===== STORED DATA

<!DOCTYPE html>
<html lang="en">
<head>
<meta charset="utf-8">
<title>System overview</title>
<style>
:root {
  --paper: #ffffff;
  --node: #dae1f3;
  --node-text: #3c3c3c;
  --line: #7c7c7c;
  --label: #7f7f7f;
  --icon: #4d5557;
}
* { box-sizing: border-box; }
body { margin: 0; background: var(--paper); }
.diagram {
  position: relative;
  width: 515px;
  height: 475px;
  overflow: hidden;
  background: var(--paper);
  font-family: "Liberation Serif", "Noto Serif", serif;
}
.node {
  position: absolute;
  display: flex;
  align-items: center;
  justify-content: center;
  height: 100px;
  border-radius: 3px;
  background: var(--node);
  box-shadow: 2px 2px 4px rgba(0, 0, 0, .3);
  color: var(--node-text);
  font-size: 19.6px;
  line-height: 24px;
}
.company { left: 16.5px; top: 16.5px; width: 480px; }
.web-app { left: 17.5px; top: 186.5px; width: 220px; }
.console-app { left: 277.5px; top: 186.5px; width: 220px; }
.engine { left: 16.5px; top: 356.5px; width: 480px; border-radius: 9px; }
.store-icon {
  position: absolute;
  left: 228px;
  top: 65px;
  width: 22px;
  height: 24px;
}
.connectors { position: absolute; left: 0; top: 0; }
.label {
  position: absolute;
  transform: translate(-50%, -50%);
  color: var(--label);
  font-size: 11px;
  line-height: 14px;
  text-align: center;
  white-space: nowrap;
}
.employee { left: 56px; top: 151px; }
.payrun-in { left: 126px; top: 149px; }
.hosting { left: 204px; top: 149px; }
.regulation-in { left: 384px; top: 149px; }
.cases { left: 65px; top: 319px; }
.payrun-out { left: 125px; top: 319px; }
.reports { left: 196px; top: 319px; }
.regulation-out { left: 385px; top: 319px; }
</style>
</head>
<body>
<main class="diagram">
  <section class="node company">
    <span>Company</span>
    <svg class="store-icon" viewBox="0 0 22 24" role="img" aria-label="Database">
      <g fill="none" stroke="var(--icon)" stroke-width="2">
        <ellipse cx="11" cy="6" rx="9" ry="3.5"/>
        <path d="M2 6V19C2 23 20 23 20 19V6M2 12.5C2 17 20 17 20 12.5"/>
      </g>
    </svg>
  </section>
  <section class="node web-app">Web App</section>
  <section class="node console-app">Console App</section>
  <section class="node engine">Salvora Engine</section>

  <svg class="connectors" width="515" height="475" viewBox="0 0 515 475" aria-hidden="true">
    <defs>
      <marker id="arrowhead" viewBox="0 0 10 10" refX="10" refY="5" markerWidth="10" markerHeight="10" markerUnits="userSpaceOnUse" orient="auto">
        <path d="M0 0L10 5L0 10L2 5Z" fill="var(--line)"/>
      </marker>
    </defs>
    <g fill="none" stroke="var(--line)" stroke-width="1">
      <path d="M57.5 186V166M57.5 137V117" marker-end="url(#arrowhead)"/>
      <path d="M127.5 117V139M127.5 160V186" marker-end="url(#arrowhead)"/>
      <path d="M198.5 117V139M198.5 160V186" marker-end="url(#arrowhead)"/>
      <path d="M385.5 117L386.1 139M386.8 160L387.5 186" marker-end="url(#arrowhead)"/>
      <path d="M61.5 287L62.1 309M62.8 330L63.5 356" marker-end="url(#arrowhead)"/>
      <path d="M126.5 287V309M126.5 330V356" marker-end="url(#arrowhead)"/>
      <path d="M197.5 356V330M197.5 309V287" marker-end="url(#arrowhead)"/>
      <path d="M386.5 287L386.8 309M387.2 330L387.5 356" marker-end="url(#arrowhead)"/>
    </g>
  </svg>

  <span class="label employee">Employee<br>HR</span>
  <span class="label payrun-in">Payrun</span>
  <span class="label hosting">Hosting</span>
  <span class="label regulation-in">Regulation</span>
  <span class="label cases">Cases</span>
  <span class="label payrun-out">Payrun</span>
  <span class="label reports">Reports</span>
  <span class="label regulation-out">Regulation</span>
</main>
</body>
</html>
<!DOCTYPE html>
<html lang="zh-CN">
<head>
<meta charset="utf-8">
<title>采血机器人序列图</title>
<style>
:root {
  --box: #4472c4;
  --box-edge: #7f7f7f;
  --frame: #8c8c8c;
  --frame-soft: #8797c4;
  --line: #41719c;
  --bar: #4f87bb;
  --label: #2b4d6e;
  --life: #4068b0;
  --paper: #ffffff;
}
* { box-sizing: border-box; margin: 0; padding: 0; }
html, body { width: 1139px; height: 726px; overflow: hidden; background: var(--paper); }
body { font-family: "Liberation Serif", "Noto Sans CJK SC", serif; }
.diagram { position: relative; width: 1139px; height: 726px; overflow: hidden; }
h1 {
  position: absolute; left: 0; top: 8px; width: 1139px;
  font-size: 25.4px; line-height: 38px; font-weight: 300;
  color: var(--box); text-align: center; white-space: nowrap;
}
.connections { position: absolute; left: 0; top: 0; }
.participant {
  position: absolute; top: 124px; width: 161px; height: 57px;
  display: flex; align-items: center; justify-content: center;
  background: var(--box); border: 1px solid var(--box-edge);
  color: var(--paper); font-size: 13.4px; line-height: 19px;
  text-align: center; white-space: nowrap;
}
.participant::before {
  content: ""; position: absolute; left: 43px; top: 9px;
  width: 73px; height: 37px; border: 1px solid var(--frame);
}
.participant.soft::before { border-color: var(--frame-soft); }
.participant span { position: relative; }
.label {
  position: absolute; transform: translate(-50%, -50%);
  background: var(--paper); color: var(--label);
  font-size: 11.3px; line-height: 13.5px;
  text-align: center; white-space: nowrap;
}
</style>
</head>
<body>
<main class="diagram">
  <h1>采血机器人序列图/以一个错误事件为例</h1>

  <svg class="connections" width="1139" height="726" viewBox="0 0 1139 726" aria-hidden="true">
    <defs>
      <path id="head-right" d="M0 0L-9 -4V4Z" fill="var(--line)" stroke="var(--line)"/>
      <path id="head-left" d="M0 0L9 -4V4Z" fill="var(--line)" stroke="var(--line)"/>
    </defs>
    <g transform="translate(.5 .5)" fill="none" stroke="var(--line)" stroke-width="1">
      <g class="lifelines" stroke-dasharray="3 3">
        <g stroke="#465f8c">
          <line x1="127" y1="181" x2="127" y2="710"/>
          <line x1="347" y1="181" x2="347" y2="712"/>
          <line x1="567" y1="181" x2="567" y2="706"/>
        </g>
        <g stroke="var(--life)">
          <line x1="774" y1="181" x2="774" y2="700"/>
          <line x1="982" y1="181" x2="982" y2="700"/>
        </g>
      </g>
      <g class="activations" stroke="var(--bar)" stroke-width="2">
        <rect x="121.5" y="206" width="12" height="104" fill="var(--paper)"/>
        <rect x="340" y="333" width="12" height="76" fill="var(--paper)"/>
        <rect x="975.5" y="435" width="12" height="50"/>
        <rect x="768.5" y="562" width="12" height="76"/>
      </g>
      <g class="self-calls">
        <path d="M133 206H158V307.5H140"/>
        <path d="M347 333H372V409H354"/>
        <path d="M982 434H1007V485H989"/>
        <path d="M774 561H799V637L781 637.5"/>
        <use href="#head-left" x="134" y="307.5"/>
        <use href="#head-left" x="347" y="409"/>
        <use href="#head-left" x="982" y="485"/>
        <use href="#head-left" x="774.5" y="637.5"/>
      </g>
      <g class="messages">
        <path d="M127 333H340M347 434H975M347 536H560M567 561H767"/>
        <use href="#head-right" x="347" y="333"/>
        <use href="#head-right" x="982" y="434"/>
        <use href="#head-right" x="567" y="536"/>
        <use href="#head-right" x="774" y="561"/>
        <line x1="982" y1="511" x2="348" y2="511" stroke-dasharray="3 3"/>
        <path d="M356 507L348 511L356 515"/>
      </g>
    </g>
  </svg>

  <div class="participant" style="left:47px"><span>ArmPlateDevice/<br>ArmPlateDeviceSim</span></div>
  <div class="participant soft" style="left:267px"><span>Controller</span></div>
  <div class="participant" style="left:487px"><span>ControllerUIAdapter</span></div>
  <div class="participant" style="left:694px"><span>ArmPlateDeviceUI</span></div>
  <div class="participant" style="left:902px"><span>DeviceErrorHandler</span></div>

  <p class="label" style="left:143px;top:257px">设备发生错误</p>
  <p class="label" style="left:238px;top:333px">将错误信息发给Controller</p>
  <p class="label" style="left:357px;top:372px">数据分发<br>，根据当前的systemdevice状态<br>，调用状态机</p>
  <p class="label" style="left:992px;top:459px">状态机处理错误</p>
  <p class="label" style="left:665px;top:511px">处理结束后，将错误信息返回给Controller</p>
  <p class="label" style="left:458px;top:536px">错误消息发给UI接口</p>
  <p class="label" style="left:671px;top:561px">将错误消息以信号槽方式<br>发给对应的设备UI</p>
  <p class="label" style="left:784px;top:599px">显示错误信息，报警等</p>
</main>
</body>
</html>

==========

▸ **INSTRUCTIONS FOR THE TASK**
Using the entries shown above, reproduce verbatim the lines from the line bearing "line-height: 14px;" to the line bearing "65px; top: 319px;", inclusive.

▸ **YOUR RESPONSE**
  line-height: 14px;
  text-align: center;
  white-space: nowrap;
}
.employee { left: 56px; top: 151px; }
.payrun-in { left: 126px; top: 149px; }
.hosting { left: 204px; top: 149px; }
.regulation-in { left: 384px; top: 149px; }
.cases { left: 65px; top: 319px; }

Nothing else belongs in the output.